Such an IC that provides very stable electric power required by the LED is constituted basically of switching voltage regulators that are able to manage the power coming from a DC source, typically a lithium battery, by guaranteeing good conversion efficiency, i.e., the ratio between the output power and the input power of the voltage regulator which feeds the LED.
The basic mechanism of the power conversion of the switching power regulator is the PWM strategy: An integrated power switch is turned on and off for a fixed time interval, during a period of switching, the resulting pulsed waveform is filtered by a capacitor filter at the output, to provide a constant DC voltage and current to the LED array (see Figure1):
The ST new smart solution is very interesting to me because it improves the LED driver by means of the action of the microprocessor that is the key core of the smart light system.
The microprocessor can regulate the brightness of the light emitted by the LED by using the feedback signal of a light sensor integrated in the smart packaged system. The microprocessor puts intelligence into the management of the light emitted by the LED and makes it possible for smart energy saving for street illumination purposes. This new solution holds a great deal of potential because of the high number of possible functionalities that can be added to the microcontroller.
The management of the energy supplied to the street lights for the illumination of cities usually does not take into account environmental conditions, in which the lights have to operate regardless of the material constituting the lamps, but something is changing. From an ST press release:
Many cities around the world have started to convert their existing streetlamps to use LED technology and even more are drawing up plans to do so. In the USA, for example, Boston, Massachusetts had converted 40% of its 64,000 electric streetlamps to LEDs by the end of 2012 and was already realizing $2.8 million savings annually in electricity cost, about 35% of that expense.
The city of San Jose, Calif., has agreed to this project (see Figure 2): “At the AlwaysOn GoingGreen conference in Sausalito, Calif., San Jose Mayor Chuck Reed discusses a plan to update the city's 62,000 street lights with motion sensor controls, networking technologies, and LED bulbs.”

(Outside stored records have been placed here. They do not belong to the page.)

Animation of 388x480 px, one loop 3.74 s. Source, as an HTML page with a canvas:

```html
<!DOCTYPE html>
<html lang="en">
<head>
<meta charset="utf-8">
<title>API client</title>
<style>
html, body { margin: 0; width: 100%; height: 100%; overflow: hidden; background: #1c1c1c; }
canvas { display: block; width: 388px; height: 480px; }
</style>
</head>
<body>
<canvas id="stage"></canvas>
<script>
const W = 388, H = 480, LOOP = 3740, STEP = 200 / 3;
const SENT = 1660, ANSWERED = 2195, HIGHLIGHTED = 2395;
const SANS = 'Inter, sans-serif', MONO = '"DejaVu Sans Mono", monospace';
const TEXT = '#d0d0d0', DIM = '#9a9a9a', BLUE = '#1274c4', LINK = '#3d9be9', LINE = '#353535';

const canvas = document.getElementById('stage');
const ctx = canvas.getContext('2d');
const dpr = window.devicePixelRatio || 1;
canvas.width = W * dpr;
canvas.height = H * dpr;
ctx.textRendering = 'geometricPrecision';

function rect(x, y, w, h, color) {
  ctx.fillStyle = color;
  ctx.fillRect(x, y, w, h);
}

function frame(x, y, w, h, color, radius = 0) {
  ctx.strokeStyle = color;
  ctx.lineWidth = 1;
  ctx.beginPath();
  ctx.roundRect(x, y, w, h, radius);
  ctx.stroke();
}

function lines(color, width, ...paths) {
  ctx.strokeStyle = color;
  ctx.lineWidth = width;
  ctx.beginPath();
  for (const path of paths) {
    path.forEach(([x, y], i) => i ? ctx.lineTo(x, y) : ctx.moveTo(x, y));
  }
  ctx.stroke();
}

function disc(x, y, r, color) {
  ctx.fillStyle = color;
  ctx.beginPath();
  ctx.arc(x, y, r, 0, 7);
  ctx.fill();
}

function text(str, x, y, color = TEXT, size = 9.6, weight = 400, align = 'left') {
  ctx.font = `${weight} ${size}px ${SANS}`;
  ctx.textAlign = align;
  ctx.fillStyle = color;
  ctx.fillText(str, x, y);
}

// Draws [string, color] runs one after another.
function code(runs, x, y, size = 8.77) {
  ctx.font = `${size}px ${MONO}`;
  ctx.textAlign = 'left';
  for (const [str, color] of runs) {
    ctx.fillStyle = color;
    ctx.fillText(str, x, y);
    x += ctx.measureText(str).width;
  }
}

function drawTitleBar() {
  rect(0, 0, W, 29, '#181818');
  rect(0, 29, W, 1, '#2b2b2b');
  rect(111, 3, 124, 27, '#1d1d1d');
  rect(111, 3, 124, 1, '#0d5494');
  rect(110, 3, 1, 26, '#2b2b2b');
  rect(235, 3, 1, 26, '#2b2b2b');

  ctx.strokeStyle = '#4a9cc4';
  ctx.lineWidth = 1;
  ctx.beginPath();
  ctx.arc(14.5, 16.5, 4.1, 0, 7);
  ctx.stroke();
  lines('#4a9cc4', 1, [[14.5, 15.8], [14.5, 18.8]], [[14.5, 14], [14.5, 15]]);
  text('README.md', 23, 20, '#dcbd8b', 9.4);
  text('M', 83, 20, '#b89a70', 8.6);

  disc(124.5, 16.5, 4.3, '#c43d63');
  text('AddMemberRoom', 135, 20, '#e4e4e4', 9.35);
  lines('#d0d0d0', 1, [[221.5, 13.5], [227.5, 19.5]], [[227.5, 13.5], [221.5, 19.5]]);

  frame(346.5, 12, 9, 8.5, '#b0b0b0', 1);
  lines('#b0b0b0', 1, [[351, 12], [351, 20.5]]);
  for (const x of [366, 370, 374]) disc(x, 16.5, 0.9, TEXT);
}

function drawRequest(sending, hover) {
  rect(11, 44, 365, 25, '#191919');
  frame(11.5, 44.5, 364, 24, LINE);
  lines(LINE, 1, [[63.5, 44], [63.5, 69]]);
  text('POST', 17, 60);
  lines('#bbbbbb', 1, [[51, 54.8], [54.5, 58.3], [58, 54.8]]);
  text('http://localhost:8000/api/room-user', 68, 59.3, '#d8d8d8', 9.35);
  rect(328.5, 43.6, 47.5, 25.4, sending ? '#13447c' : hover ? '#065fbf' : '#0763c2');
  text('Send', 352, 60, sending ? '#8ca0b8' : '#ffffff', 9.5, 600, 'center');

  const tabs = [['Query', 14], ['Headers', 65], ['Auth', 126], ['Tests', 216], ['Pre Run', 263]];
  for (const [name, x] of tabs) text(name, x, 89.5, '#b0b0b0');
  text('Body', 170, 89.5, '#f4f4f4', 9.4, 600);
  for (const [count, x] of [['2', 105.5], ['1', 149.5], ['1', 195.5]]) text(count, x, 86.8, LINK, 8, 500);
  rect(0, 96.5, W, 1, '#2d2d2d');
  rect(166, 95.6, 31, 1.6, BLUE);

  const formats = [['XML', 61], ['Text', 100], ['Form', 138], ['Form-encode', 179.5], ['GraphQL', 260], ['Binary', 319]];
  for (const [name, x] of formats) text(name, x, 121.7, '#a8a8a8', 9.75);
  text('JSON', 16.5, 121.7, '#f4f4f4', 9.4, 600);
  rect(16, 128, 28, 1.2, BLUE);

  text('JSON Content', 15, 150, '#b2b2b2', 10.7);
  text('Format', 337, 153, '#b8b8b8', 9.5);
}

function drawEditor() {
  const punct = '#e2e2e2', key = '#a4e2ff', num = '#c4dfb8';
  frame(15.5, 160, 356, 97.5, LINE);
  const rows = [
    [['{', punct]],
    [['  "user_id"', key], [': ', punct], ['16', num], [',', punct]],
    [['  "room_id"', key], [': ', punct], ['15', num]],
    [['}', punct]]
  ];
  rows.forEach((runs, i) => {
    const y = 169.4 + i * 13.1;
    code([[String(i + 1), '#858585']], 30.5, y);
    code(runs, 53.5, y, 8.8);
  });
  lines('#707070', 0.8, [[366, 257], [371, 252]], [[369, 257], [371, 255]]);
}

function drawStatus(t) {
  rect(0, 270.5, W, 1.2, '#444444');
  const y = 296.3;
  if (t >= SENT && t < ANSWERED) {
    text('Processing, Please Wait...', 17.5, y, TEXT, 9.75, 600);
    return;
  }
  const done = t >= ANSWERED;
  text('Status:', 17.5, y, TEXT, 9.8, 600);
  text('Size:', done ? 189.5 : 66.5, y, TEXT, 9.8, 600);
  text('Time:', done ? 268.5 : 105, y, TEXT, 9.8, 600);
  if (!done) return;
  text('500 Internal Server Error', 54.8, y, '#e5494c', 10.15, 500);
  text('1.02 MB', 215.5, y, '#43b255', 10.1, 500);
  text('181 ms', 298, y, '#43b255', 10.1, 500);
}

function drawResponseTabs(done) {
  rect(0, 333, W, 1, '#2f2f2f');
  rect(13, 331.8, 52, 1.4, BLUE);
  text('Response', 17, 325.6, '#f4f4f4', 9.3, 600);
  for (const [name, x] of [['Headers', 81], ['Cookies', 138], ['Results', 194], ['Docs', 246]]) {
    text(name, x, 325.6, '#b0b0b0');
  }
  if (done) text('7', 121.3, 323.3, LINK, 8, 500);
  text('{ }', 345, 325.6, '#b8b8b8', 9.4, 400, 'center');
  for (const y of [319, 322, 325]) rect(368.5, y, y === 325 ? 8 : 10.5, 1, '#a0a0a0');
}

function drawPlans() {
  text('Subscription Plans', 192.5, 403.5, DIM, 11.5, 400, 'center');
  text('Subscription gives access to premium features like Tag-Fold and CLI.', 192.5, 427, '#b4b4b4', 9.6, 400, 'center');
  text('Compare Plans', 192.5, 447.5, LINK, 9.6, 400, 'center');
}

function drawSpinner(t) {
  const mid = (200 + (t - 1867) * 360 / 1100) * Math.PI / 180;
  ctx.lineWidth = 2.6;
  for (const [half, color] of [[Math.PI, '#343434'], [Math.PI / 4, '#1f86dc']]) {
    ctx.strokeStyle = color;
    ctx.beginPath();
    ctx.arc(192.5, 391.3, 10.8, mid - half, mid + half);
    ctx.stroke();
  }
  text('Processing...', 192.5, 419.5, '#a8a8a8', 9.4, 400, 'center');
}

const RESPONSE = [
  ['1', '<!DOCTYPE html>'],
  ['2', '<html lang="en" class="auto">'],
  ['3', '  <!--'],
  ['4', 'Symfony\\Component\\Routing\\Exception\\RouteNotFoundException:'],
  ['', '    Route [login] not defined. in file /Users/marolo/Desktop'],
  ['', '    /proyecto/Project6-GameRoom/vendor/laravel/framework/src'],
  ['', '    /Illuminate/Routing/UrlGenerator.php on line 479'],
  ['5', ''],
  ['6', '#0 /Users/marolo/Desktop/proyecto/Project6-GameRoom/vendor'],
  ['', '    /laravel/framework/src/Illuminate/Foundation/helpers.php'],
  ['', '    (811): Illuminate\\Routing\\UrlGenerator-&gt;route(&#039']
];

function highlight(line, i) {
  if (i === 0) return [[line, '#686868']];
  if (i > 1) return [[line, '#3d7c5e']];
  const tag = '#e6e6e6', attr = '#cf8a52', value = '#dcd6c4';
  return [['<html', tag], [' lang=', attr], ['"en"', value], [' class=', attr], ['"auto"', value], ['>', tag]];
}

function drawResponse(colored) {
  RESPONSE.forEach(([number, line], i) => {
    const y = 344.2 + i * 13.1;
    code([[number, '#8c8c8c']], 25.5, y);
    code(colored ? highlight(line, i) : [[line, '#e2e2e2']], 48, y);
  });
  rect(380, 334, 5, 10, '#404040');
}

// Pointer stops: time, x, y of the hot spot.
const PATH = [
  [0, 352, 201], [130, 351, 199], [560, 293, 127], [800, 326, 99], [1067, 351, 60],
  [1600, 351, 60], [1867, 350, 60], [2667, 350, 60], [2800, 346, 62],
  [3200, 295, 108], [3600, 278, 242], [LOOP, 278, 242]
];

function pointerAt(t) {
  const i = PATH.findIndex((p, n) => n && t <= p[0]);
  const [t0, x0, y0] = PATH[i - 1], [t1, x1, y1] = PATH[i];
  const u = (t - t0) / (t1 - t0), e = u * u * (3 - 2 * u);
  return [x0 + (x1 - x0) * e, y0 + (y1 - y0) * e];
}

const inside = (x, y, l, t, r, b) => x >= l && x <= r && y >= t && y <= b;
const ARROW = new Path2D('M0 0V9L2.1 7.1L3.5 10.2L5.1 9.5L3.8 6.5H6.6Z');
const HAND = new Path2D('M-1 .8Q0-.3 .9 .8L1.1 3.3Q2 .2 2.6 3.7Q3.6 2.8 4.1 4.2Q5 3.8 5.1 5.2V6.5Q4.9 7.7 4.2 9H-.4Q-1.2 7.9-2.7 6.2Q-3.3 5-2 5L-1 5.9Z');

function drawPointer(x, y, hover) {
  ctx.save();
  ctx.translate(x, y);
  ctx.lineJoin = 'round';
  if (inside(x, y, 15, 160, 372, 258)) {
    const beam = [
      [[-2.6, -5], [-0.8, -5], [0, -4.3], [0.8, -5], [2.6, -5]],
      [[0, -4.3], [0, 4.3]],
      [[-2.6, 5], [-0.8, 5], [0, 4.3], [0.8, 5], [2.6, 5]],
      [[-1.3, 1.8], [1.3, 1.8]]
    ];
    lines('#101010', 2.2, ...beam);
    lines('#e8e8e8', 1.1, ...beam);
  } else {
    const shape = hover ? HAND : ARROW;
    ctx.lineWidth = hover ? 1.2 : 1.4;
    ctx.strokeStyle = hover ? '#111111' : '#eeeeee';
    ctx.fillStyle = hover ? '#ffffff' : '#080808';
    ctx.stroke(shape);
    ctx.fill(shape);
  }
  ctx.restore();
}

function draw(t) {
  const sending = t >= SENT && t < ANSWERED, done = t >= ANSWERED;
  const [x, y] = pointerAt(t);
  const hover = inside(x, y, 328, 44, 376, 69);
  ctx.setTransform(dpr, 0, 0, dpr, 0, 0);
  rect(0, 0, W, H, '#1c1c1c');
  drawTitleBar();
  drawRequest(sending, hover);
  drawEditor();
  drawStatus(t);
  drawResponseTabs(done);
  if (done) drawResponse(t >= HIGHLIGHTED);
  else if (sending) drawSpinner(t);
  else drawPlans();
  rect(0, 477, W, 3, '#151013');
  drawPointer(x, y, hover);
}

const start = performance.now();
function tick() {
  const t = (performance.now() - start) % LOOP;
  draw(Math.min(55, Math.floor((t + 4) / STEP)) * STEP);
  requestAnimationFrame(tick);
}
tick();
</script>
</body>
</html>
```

Do you think this solution will impact the environment of the cities less than the present solution? Do you prefer LED lights for their low power consumption and the simple driving circuitry?